What this task involves: Scan the records that follow, and whenever a line has the word "transform", copy it.

──────────────────────────────

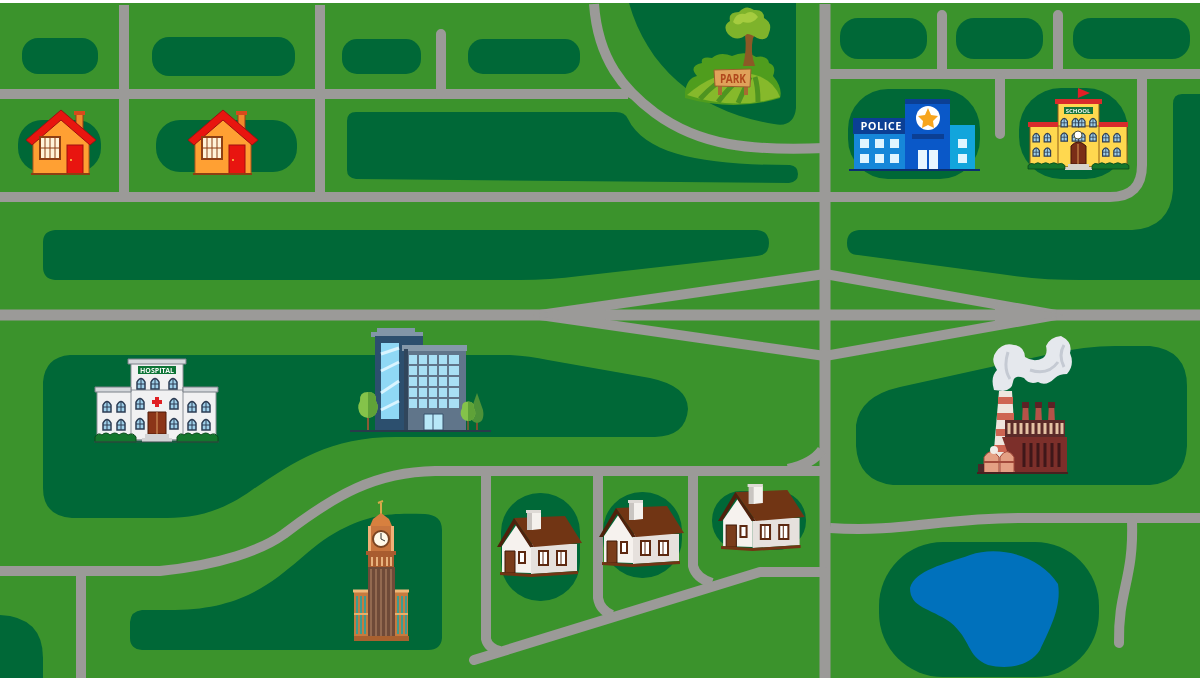
<!DOCTYPE html>
<html lang="en">
<head>
<meta charset="utf-8">
<title>Town map</title>
<style>
:root{--grass:#3b932c;--plot:#006837;--road:#9b9a98;--water:#0071bc;--navy:#0b3f94;--police:#0a58c8;--sky:#12a5dc;--brick:#7c2f2a;--white:#fff}
html,body{margin:0;height:100%;overflow:hidden;background:var(--white)}
.map{display:block;width:1200px;height:678px}
.plots{fill:var(--plot)}
.roads{fill:none;stroke:var(--road);stroke-width:10;stroke-linejoin:round}
.round{stroke-linecap:round}
text{font-family:"Open Sans","Noto Sans",sans-serif;font-weight:700;text-anchor:middle}
</style>
</head>
<body>
<svg class="map" viewBox="0 0 1200 678" role="img" aria-label="Town map with roads, houses, park, police, school, hospital, offices, factory, clock tower and lake">
<defs>
  <g id="cottage">
    <path d="M7 30 35 6 63 30V64H7Z" fill="#ffa033" stroke="#b5541c"/>
    <path d="M50 4h7v16l-7-6Z" fill="#f08a2c" stroke="#9c3d12"/>
    <path d="M48 1h11v4H48Z" fill="#d84a1b"/>
    <path d="M35 0 0 30l6 5L35 10l29 25 6-5Z" fill="#e8150f" stroke="#9d1010"/>
    <rect x="41" y="35" width="16" height="29" fill="#e8150f" stroke="#a01010"/>
    <circle cx="45" cy="50" r="1" fill="#ffd34d"/>
    <rect x="14" y="27" width="20" height="22" fill="#fff3d8" stroke="#8d3f12" stroke-width="2"/>
    <path d="M24 27V49M14 38H34M19 27V49M29 27V49" stroke="#8d3f12"/>
    <path d="M5 64H64" stroke="#8d3f12" stroke-width="2"/>
  </g>
  <g id="villa">
    <path d="M5 36 20 14 34 38V63L5 62Z" fill="#f6f2ee"/>
    <path d="M34 34H80V61L34 64Z" fill="#e6e1dd"/>
    <path d="M17 8 68 6 85 33 37 37Z" fill="#713514"/>
    <path d="M17 8 37 37H33L18 14 4 37H0Z" fill="#4f210c"/>
    <path d="M30 3 36 1V20H30Z" fill="#c9c5c1"/>
    <path d="M35 1 44 2V19L35 20Z" fill="#f4f1ed"/>
    <path d="M29 0H44V3H29Z" fill="#dedad6"/>
    <path d="M8 41h10v22H8Z" fill="#7a3c1b" stroke="#3f1a09"/>
    <path d="M22 42h6v11h-6ZM42 41h9v14h-9ZM60 41h9v14h-9Z" fill="#fff" stroke="#5d2911" stroke-width="2"/>
    <path d="M46 41V55M64 41V55" stroke="#5d2911"/>
    <path d="M3 62 34 64 81 61V64L34 67 3 65Z" fill="#713514"/>
  </g>
  <g id="arch-window">
    <path d="M0 11V4Q4-3 8 4V11Z" fill="#9fd0ea" stroke="#2d3d54" stroke-width="1.5"/>
    <path d="M4 1V11M0 6H8" stroke="#2d3d54"/>
  </g>
  <g id="window-pair"><use href="#arch-window"/><use href="#arch-window" x="14"/></g>
  <g id="window-block"><use href="#window-pair"/><use href="#window-pair" y="18"/></g>
  <g id="sapling">
    <path d="M-1 0V-22H1V0Z" fill="#8a5a35"/>
    <path d="M0-38Q9-38 8-29 12-22 7-15 0-9-7-15-12-22-8-29-9-38 0-38Z" fill="#84c34a"/>
    <path d="M0-38Q9-38 8-29 12-22 7-15 4-12 0-12Z" fill="#5fa238"/>
  </g>
  <g id="bush">
    <path d="M0 10V5Q3 0 7 3 11-1 15 3 20-1 24 3 29-1 33 3 38 0 41 5V10Z" fill="#13762d" stroke="#0a4a1b"/>
  </g>
</defs>

<rect id="ground" y="3" width="1200" height="675" fill="var(--grass)"/>

<g id="plots" class="plots">
  <rect x="22" y="38" width="76" height="36" rx="16"/>
  <rect x="152" y="37" width="143" height="39" rx="17"/>
  <rect x="342" y="39" width="79" height="35" rx="15"/>
  <rect x="468" y="39" width="112" height="35" rx="15"/>
  <rect x="840" y="18" width="87" height="41" rx="18"/>
  <rect x="956" y="18" width="87" height="41" rx="18"/>
  <rect x="1073" y="18" width="117" height="41" rx="18"/>
  <rect x="18" y="120" width="83" height="52" rx="24"/>
  <rect x="156" y="120" width="141" height="52" rx="24"/>
  <path d="M629 3H796V108Q794 128 774 124C700 112 648 70 629 3Z"/>
  <path d="M356 112H616Q625 112 628 119C646 156 708 165 790 165Q798 166 798 174T789 183L356 179Q347 178 347 170V121Q347 112 356 112Z"/>
  <rect x="848" y="89" width="132" height="90" rx="40"/>
  <rect x="1019" y="88" width="109" height="91" rx="42"/>
  <path d="M1200 94H1182Q1173 94 1173 104V190Q1170 228 1132 230H859Q847 231 847 243T858 255L1000 274Q1040 280 1080 280H1200Z"/>
  <path d="M55 230H757Q769 231 769 243T757 256L580 276Q550 280 520 280H55Q43 279 43 267V242Q43 231 55 230Z"/>
  <path d="M70 355H510Q530 356 548 360L650 378Q688 386 688 409 686 436 655 437H400C330 436 294 462 252 490 210 520 180 518 150 518H72Q43 516 43 488V382Q45 357 70 355Z"/>
  <path d="M900 387 1050 354Q1085 346 1115 346H1150Q1187 350 1187 386V446Q1185 482 1150 485H893Q858 481 856 446V425Q860 396 900 387Z"/>
  <path d="M142 610H175C270 609 292 555 340 530 372 513 395 513 425 514Q442 515 442 530V638Q441 650 428 650H142Q130 649 130 638V622Q131 611 142 610Z"/>
  <path d="M0 615Q43 617 43 658V678H0Z"/>
  <rect x="501" y="493" width="79" height="108" rx="39"/>
  <rect x="603" y="492" width="79" height="86" rx="39"/>
  <rect x="712" y="491" width="94" height="59" rx="29"/>
  <rect x="879" y="542" width="220" height="135" rx="64"/>
</g>

<path id="lake" d="M910 588C915 570 945 564 970 555 1000 545 1040 556 1058 584 1062 608 1048 632 1040 650 1028 668 1005 669 988 665 966 656 972 640 950 622 930 608 910 608 910 588Z" fill="var(--water)"/>

<g id="roads" class="roads">
  <path d="M0 94H628M124 5V197M320 5V197M0 197H1110Q1142 197 1142 165V74M830 74H1200"/>
  <path class="round" d="M441 94V34M942 74V15M1058 74V15M1000 78V134"/>
  <path d="M594 4C598 60 624 90 655 113 700 146 750 151 825 148"/>
  <path d="M825 4V678M0 315H1200" stroke-width="11"/>
  <path d="M540 315 825 274 1056 315M540 315 825 356 1056 315"/>
  <path d="M0 571H160C220 565 262 550 284 534 335 495 375 472 435 471H825M788 469Q812 464 822 450M81 571V678"/>
  <path d="M486 471V639Q488 648 500 651M598 471V598Q600 610 612 615M693 471V566Q696 578 712 583"/>
  <path class="round" d="M474 660 760 572H825"/>
  <path d="M830 528C900 533 940 518 1020 518H1200"/>
  <path class="round" d="M1132 520C1134 580 1118 590 1119 643"/>
</g>
<g id="junctions" fill="var(--road)">
  <path d="M530 315 605 302V328ZM1066 315 995 302V328ZM612 89 634 90 645 106Z"/>
</g>

<g id="homes">
  <use href="#cottage" x="26" y="110"/>
  <use href="#cottage" x="188" y="110"/>
  <use href="#villa" x="497" y="510"/>
  <use href="#villa" x="599" y="500"/>
  <use href="#villa" transform="translate(718 484) scale(1.02 1)"/>
</g>

<g id="park">
  <path d="M685 92Q687 78 697 76 688 66 702 63 700 56 712 58 720 51 732 56 745 50 756 57 768 55 769 63 777 66 773 76 783 88 780 98 735 112 685 98Z" fill="#4f9d1d"/>
  <path d="M687 95Q715 70 745 73 772 76 780 97 735 111 687 95Z" fill="#86b92b"/>
  <path d="M700 99Q715 82 731 76M718 102Q730 86 742 77M738 103Q745 88 750 77M758 102Q758 86 755 77" fill="none" stroke="#4f9420" stroke-width="5"/>
  <path d="M743 66Q747 50 745 35L736 27 747 32 749 24 751 32 762 27 753 38Q750 52 755 66Z" fill="#8c5926"/>
  <path d="M728 34Q722 26 730 21 728 12 739 12 746 4 754 10 764 9 764 18 773 23 769 33 767 42 757 38 751 34 747 34 737 43 728 34Z" fill="#7eb32b"/>
  <path d="M733 22Q736 12 745 14 752 9 758 17 752 25 743 22 738 27 733 22Z" fill="#a5cc3f"/>
  <path d="M718 84h4v11h-4ZM744 84h4v11h-4Z" fill="#a86a31"/>
  <path d="M714 70 751 69 750 87 715 86Z" fill="#e0a25a" stroke="#9c5f2b"/>
  <text x="733" y="83" font-size="12" fill="#b0481c" textLength="26" lengthAdjust="spacingAndGlyphs">PARK</text>
</g>

<g id="police">
  <path d="M854 118H906V170H854Z" fill="#1687d9"/>
  <path d="M853 118H906V134H853Z" fill="var(--navy)"/>
  <path d="M949 125H975V170H949Z" fill="var(--sky)"/>
  <path d="M905 99H950V170H905Z" fill="var(--police)"/>
  <path d="M905 99H950V104H905Z" fill="var(--navy)"/>
  <circle cx="928" cy="118" r="12" fill="#fff"/>
  <path d="m928 108 3 7 7 1-5 5 1 7-6-3-6 3 1-7-5-5 7-1Z" fill="#f7a51d"/>
  <path d="M912 134H944V139H912Z" fill="var(--navy)"/>
  <path d="M918 150h9v19h-9ZM929 150h9v19h-9Z" fill="#e8f6ff"/>
  <g fill="#dff5ff"><path id="police-row" d="M860 139h9v9h-9ZM875 139h9v9h-9ZM890 139h9v9h-9ZM958 139h9v9h-9Z"/><use href="#police-row" y="15"/></g>
  <path d="M849 170H980" stroke="#0b2f70" stroke-width="2"/>
  <text x="881" y="130" font-size="11" fill="#fff" textLength="41">POLICE</text>
</g>

<g id="school">
  <path d="M1078 90V101" stroke="#444"/>
  <path d="M1078 88 1090 93 1078 98Z" fill="#e21f26"/>
  <path d="M1030 126H1127V167H1030ZM1058 102H1099V167H1058Z" fill="#ffd84f" stroke="#8f5d17"/>
  <path d="M1028 122H1058V127H1028ZM1099 122H1128V127H1099ZM1055 99H1102V104H1055Z" fill="#d92b2b"/>
  <rect x="1064" y="107" width="29" height="7" fill="#17743a"/>
  <text x="1078" y="113" font-size="6" fill="#fff">SCHOOL</text>
  <g transform="translate(1033 133) scale(.8)"><use href="#window-block"/><use href="#window-block" x="87"/></g>
  <g transform="translate(1061 118) scale(.8)"><use href="#window-block"/><use href="#window-block" x="22"/></g>
  <circle cx="1078" cy="135" r="4" fill="#fff" stroke="#553"/>
  <path d="M1071 164V146Q1078 138 1086 146V164Z" fill="#7a2e17" stroke="#44170a"/>
  <path d="M1078 144V164" stroke="#d99a55"/>
  <path d="M1068 164H1089V167H1092V170H1065V167H1068Z" fill="#d6d3cb"/>
  <use href="#bush" transform="translate(1028 162) scale(.9 .7)"/>
  <use href="#bush" transform="translate(1092 162) scale(.9 .7)"/>
</g>

<g id="hospital">
  <path d="M97 390H216V440H97ZM131 362H183V440H131Z" fill="#f1f1f2" stroke="#8b9097"/>
  <path d="M95 387H131V392H95ZM183 387H218V392H183ZM128 359H186V364H128Z" fill="#d5d8dc" stroke="#7a8088"/>
  <rect x="138" y="366" width="38" height="8" fill="#0d7436"/>
  <text x="157" y="373" font-size="7" fill="#fff" textLength="34">HOSPITAL</text>
  <use href="#window-block" x="103" y="401"/>
  <use href="#window-block" x="188" y="401"/>
  <use href="#window-pair" x="137" y="378"/><use href="#arch-window" x="169" y="378"/>
  <use href="#arch-window" x="136" y="398"/><use href="#arch-window" x="170" y="398"/>
  <use href="#arch-window" x="136" y="418"/><use href="#arch-window" x="170" y="418"/>
  <path d="M157 397V407M152 402H162" stroke="#e02024" stroke-width="4"/>
  <path d="M148 434V412H166V434Z" fill="#8b3518" stroke="#4f1b09"/>
  <path d="M157 412V434" stroke="#dca064"/>
  <path d="M145 434H169V438H172V442H142V438H145Z" fill="#d2d3d5"/>
  <use href="#bush" x="95" y="432"/><use href="#bush" x="177" y="432"/>
  <path d="M94 442H219" stroke="#39494a"/>
</g>

<g id="offices">
  <path d="M377 328H415V334H377ZM371 332H423V337H371Z" fill="#8296a8"/>
  <path d="M375 336H423V431H375Z" fill="#2c4f6e"/>
  <path d="M381 343H399V419H381Z" fill="#8fd8f5"/>
  <path d="M381 354 399 348M381 371 399 362M381 393 399 381M381 410 399 401" stroke="#d9f4ff" stroke-width="3"/>
  <path d="M404 349H466V430H404Z" fill="#60758a"/>
  <path d="M402 345H467V351H402Z" fill="#8599aa"/>
  <path d="M404 349H408V430H404Z" fill="#30465c"/>
  <g fill="#a8e0f5"><path id="office-row" d="M409 355h8v9h-8ZM419 355h8v9h-8ZM429 355h8v9h-8ZM439 355h8v9h-8ZM449 355h10v9h-10Z"/><use href="#office-row" y="11"/><use href="#office-row" y="22"/><use href="#office-row" y="33"/><use href="#office-row" y="44"/></g>
  <path d="M424 414H443V430H424Z" fill="#b8e8f8" stroke="#38536d"/>
  <path d="M433 414V430" stroke="#38536d"/>
  <use href="#sapling" x="368" y="430"/>
  <path d="M476 430V400H478V430Z" fill="#76502f"/>
  <path d="M477 393 483 410Q485 422 477 423 469 422 471 410Z" fill="#4d9238"/>
  <use href="#sapling" transform="translate(468 430) scale(.75)"/>
  <path d="M350 431H491" stroke="#293b4b" stroke-width="2"/>
</g>

<g id="factory">
  <path d="M994 390Q990 377 997 370 990 359 996 352 1003 342 1014 345 1024 346 1025 357 1034 363 1043 358 1048 354 1046 346 1050 337 1061 336 1073 342 1070 353 1075 365 1067 374 1059 374 1055 378 1046 387 1038 382 1029 385 1024 378 1014 374 1013 382 1012 390 1003 391Z" fill="#e5e8ed"/>
  <path d="M1008 352Q1003 368 1010 379M1030 370Q1048 376 1058 362M1064 345Q1058 355 1064 367" fill="none" stroke="#c5cad3" stroke-width="3"/>
  <path d="M999 391H1012L1017 473H992Z" fill="#eee5dd"/>
  <path d="M998 397H1013V404H998ZM997 413H1014V420H997ZM996 429H1015V436H996ZM994 445H1016V452H994Z" fill="#ce6552"/>
  <path d="M1022 423 1023 402H1028L1029 423ZM1035 423 1036 402H1041L1042 423ZM1048 423 1049 402H1054L1055 423Z" fill="#b55248"/>
  <path d="M1022 402H1029V408H1022ZM1035 402H1042V408H1035ZM1048 402H1055V408H1048Z" fill="#5b2225"/>
  <path d="M1005 420H1065V437H1005Z" fill="#5b2a29"/>
  <path d="M1009 423V434M1015 423V434M1021 423V434M1027 423V434M1033 423V434M1039 423V434M1045 423V434M1051 423V434M1057 423V434M1062 423V434" stroke="#e5c2a4" stroke-width="3"/>
  <path d="M1002 437H1067V473H1015Z" fill="var(--brick)"/>
  <path d="M1024 443V467M1031 443V467M1038 443V467M1045 443V467M1052 443V467M1059 443V467" stroke="#3f1719" stroke-width="3"/>
  <path d="M984 473V457Q991 446 999 457V473ZM1000 473V457Q1007 446 1014 457V473Z" fill="#e4a084" stroke="#a34a3b"/>
  <path d="M984 462H1014" stroke="#a34a3b" stroke-width="2"/>
  <circle cx="994" cy="450" r="4" fill="#f1ece8"/>
  <path d="M978 464H984V473H978Z" fill="#4a2929"/>
  <path d="M977 473H1068" stroke="#47211f" stroke-width="2"/>
</g>

<g id="clock-tower">
  <path d="M381 519V503M378 503 383 501" stroke="#d8a94a" stroke-width="2"/>
  <path d="M373 519 381 513 389 519 392 526H370Z" fill="#d7803f"/>
  <path d="M368 526H394V551H368Z" fill="#c8753e"/>
  <path d="M368 526H371V551H368ZM391 526H394V551H391Z" fill="#f0b077"/>
  <circle cx="381" cy="539" r="8" fill="#fff8e8" stroke="#7a4421" stroke-width="2"/>
  <path d="M381 533V539L385 541" fill="none" stroke="#333"/>
  <path d="M366 551H396V555H394V567H368V555H366Z" fill="#a95c2f"/>
  <path d="M372 557V566M377 557V566M382 557V566M387 557V566M391 557V566" stroke="#e8b27d" stroke-width="2"/>
  <path d="M368 567H395V638H368Z" fill="#6f4a38"/>
  <path d="M371 569V636M376 569V636M381 569V636M386 569V636M391 569V636" stroke="#b88968"/>
  <path d="M354 592H368V638H354ZM395 592H408V638H395Z" fill="#c57b3f"/>
  <path d="M357 596V634M361 596V634M365 596V634M398 596V634M402 596V634M406 596V634" stroke="#3e9c90" stroke-width="2"/>
  <path d="M354 614H368M395 614H408" stroke="#e5b06c" stroke-width="2"/>
  <path d="M353 591H368M395 591H409" stroke="#efb878" stroke-width="3"/>
  <path d="M354 636H409V641H354Z" fill="#a9612f"/>
</g>
</svg>
</body>
</html>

──────────────────────────────

Solution to this exercise:
  <use href="#villa" transform="translate(718 484) scale(1.02 1)"/>
  <g transform="translate(1033 133) scale(.8)"><use href="#window-block"/><use href="#window-block" x="87"/></g>
  <g transform="translate(1061 118) scale(.8)"><use href="#window-block"/><use href="#window-block" x="22"/></g>
  <use href="#bush" transform="translate(1028 162) scale(.9 .7)"/>
  <use href="#bush" transform="translate(1092 162) scale(.9 .7)"/>
  <use href="#sapling" transform="translate(468 430) scale(.75)"/>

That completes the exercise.